[Collection entries]

****

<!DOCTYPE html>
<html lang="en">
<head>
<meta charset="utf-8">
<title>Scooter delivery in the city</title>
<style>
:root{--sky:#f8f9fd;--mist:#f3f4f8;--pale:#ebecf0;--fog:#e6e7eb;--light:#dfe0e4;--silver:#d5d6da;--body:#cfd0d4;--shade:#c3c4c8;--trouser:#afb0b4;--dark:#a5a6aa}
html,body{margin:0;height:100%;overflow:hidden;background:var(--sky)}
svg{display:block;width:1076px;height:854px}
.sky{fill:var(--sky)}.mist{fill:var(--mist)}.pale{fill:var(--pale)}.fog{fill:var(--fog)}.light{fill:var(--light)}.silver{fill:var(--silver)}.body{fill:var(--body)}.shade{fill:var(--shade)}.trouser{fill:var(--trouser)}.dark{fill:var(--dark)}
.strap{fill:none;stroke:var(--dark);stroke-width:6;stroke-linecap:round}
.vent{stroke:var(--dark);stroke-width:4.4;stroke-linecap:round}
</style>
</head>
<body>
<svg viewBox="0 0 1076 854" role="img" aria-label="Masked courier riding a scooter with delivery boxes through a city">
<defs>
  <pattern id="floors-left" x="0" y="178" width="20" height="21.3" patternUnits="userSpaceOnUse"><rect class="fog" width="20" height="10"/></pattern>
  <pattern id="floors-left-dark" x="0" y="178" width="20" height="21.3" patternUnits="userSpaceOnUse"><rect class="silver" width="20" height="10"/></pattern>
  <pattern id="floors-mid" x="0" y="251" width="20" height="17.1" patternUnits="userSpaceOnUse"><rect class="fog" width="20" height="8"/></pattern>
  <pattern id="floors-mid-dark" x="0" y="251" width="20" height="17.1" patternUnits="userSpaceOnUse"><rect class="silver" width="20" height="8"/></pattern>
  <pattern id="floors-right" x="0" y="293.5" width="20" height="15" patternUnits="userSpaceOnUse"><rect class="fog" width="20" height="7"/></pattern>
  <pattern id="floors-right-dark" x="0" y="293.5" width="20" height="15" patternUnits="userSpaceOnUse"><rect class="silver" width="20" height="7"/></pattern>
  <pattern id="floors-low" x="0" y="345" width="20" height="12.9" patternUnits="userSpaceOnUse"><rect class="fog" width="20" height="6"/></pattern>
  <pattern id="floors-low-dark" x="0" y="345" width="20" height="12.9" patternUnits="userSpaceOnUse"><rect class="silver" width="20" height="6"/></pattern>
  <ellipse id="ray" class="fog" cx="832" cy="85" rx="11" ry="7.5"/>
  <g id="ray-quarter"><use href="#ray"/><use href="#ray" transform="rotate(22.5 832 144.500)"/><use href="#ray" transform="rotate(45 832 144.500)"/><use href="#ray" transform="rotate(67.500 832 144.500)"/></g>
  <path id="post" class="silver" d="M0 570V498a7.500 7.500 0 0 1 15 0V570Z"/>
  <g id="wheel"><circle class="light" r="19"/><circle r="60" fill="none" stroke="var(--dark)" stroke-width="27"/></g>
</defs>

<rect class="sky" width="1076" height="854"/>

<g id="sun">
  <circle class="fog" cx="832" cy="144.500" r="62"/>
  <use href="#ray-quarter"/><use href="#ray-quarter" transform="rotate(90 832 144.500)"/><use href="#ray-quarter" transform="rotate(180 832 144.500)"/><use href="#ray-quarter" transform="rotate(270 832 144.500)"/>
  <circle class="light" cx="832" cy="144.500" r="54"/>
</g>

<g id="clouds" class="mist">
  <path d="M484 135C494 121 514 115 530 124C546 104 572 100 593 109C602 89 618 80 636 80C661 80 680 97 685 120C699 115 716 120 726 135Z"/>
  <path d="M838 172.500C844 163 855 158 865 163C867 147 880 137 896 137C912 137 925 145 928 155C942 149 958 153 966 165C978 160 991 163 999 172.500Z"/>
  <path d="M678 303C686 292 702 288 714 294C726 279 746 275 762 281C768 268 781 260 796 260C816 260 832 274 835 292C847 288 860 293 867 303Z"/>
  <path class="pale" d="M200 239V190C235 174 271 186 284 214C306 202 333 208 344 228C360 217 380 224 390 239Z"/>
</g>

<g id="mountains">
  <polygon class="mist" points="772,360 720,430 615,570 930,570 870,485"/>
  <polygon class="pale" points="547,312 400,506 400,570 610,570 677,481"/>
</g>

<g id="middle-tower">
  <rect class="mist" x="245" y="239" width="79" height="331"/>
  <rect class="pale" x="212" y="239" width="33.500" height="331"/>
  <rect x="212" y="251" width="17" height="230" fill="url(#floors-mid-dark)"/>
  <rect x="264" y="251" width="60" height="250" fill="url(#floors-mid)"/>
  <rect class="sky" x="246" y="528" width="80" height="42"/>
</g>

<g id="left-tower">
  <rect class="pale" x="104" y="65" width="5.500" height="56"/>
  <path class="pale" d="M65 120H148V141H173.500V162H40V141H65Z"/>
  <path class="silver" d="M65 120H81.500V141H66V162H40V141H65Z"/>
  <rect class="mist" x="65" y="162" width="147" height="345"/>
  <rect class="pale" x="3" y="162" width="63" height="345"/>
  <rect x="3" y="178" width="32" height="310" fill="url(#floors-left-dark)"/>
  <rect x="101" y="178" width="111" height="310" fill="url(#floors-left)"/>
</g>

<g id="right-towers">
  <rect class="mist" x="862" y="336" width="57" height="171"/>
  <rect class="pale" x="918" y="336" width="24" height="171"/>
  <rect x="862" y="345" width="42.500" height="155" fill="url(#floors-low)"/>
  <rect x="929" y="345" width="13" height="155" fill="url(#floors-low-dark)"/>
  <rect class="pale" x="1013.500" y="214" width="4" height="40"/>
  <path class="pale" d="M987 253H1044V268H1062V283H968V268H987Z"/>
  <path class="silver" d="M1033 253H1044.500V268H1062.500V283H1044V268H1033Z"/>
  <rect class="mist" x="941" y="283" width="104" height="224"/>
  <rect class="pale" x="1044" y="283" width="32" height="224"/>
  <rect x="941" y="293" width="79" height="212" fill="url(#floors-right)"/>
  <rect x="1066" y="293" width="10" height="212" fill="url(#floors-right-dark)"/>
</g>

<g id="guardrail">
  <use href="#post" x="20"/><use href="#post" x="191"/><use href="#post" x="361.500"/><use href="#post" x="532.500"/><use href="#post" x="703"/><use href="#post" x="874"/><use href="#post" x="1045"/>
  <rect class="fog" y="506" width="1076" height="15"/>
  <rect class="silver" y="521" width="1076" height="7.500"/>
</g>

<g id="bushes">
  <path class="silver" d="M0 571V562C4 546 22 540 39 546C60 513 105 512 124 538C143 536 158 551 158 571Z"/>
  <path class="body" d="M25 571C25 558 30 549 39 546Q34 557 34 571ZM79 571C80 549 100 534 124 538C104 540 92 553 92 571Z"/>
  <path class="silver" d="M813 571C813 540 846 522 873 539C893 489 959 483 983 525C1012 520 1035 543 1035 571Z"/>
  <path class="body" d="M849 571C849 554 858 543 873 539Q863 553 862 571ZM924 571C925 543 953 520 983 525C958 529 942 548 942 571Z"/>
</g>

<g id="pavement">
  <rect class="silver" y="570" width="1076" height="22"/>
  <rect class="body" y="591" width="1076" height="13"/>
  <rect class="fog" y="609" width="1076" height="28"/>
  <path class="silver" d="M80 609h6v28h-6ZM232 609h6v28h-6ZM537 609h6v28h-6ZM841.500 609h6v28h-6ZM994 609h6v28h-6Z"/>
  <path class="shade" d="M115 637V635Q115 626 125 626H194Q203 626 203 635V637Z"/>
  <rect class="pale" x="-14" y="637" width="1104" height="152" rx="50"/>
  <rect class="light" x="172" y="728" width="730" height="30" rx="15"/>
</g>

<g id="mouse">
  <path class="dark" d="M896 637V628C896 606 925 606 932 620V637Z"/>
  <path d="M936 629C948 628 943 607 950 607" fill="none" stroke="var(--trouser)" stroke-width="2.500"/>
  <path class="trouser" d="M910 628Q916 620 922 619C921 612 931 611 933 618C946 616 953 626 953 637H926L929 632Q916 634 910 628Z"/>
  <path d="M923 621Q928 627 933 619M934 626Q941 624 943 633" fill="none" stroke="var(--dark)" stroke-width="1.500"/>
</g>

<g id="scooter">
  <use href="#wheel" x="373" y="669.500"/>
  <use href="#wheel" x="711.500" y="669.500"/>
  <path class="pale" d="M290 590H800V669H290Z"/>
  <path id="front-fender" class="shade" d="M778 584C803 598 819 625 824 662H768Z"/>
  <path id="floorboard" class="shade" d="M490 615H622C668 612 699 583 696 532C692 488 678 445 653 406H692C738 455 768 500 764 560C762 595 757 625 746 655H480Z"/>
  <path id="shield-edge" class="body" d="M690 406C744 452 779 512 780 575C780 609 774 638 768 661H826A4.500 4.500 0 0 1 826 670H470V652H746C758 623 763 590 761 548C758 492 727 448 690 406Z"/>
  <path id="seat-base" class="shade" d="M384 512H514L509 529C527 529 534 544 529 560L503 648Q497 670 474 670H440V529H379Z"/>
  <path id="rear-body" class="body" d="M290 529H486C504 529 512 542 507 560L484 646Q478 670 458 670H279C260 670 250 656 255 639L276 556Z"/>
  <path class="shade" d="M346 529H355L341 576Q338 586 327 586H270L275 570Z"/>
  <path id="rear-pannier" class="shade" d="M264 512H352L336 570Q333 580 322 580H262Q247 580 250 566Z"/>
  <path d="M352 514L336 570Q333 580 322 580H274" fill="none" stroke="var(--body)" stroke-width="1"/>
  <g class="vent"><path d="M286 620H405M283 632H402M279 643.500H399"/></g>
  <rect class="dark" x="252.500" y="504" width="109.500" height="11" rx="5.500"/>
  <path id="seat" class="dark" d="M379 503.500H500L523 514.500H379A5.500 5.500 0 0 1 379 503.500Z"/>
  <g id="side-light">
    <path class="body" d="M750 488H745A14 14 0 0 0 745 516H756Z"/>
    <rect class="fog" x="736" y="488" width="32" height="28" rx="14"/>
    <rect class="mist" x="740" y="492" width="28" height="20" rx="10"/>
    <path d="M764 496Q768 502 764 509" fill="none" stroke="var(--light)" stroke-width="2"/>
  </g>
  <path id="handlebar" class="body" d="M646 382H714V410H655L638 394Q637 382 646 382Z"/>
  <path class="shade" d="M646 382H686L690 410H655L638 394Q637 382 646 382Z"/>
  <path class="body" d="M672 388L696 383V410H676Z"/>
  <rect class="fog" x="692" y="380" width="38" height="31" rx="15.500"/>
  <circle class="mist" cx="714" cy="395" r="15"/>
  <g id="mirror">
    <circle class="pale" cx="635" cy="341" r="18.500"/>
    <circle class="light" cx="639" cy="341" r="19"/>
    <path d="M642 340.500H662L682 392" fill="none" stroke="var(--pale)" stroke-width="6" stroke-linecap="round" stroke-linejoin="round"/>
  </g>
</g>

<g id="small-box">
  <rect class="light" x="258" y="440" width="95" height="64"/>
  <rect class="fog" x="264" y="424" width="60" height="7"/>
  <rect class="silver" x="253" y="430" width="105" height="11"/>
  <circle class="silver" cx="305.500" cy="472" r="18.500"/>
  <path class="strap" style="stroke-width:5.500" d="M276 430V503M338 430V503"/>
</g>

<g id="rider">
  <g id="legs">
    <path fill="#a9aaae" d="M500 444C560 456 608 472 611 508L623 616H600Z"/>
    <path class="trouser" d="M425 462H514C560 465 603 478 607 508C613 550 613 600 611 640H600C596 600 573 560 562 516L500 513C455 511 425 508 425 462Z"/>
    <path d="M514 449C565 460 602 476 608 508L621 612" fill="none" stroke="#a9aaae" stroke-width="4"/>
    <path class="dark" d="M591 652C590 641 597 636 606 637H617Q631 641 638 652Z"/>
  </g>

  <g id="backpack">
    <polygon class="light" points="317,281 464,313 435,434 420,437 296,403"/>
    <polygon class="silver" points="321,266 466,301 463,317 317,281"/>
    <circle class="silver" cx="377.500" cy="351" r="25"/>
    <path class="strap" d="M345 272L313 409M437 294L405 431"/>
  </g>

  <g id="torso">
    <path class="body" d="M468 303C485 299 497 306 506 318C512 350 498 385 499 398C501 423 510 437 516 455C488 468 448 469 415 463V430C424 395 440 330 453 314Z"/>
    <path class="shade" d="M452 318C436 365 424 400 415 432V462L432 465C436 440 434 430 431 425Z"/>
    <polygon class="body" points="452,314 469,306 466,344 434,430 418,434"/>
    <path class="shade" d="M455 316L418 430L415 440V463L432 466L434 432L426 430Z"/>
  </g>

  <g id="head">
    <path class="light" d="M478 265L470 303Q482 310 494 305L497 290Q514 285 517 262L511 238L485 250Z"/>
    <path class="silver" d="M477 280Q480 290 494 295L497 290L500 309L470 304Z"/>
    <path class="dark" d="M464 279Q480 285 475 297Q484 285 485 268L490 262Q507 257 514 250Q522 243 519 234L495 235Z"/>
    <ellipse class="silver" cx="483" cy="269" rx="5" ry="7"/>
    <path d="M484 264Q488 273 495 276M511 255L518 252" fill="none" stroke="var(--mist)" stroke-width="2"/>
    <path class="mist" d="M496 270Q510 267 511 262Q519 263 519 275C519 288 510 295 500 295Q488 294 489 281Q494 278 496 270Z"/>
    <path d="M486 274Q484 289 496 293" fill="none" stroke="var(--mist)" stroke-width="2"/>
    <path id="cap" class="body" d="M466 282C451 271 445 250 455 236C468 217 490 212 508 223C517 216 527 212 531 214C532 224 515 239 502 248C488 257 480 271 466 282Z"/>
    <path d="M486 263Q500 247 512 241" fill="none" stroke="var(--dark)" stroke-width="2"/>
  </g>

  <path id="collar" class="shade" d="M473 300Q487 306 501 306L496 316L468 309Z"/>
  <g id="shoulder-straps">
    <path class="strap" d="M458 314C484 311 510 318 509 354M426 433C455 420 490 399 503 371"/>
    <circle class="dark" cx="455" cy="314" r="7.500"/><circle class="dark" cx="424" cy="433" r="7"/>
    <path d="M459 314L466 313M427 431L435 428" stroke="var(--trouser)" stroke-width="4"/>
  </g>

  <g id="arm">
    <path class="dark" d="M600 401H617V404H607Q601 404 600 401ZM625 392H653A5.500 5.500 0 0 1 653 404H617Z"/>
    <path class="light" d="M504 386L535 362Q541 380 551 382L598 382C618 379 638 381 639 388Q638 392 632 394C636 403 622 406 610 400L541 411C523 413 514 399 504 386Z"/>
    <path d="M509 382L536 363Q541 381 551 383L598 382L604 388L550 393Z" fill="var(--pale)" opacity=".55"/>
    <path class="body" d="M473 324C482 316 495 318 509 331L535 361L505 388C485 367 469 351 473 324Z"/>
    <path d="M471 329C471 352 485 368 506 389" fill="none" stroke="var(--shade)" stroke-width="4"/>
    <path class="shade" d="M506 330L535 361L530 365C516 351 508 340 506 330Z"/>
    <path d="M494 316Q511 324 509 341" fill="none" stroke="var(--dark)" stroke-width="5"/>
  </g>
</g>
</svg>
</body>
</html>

****

▶ Aim of the task
Go through the entries above, and wherever a line holds the word "linecap", copy that line.

▶ Solution to the problem
.strap{fill:none;stroke:var(--dark);stroke-width:6;stroke-linecap:round}
.vent{stroke:var(--dark);stroke-width:4.4;stroke-linecap:round}
    <path d="M642 340.500H662L682 392" fill="none" stroke="var(--pale)" stroke-width="6" stroke-linecap="round" stroke-linejoin="round"/>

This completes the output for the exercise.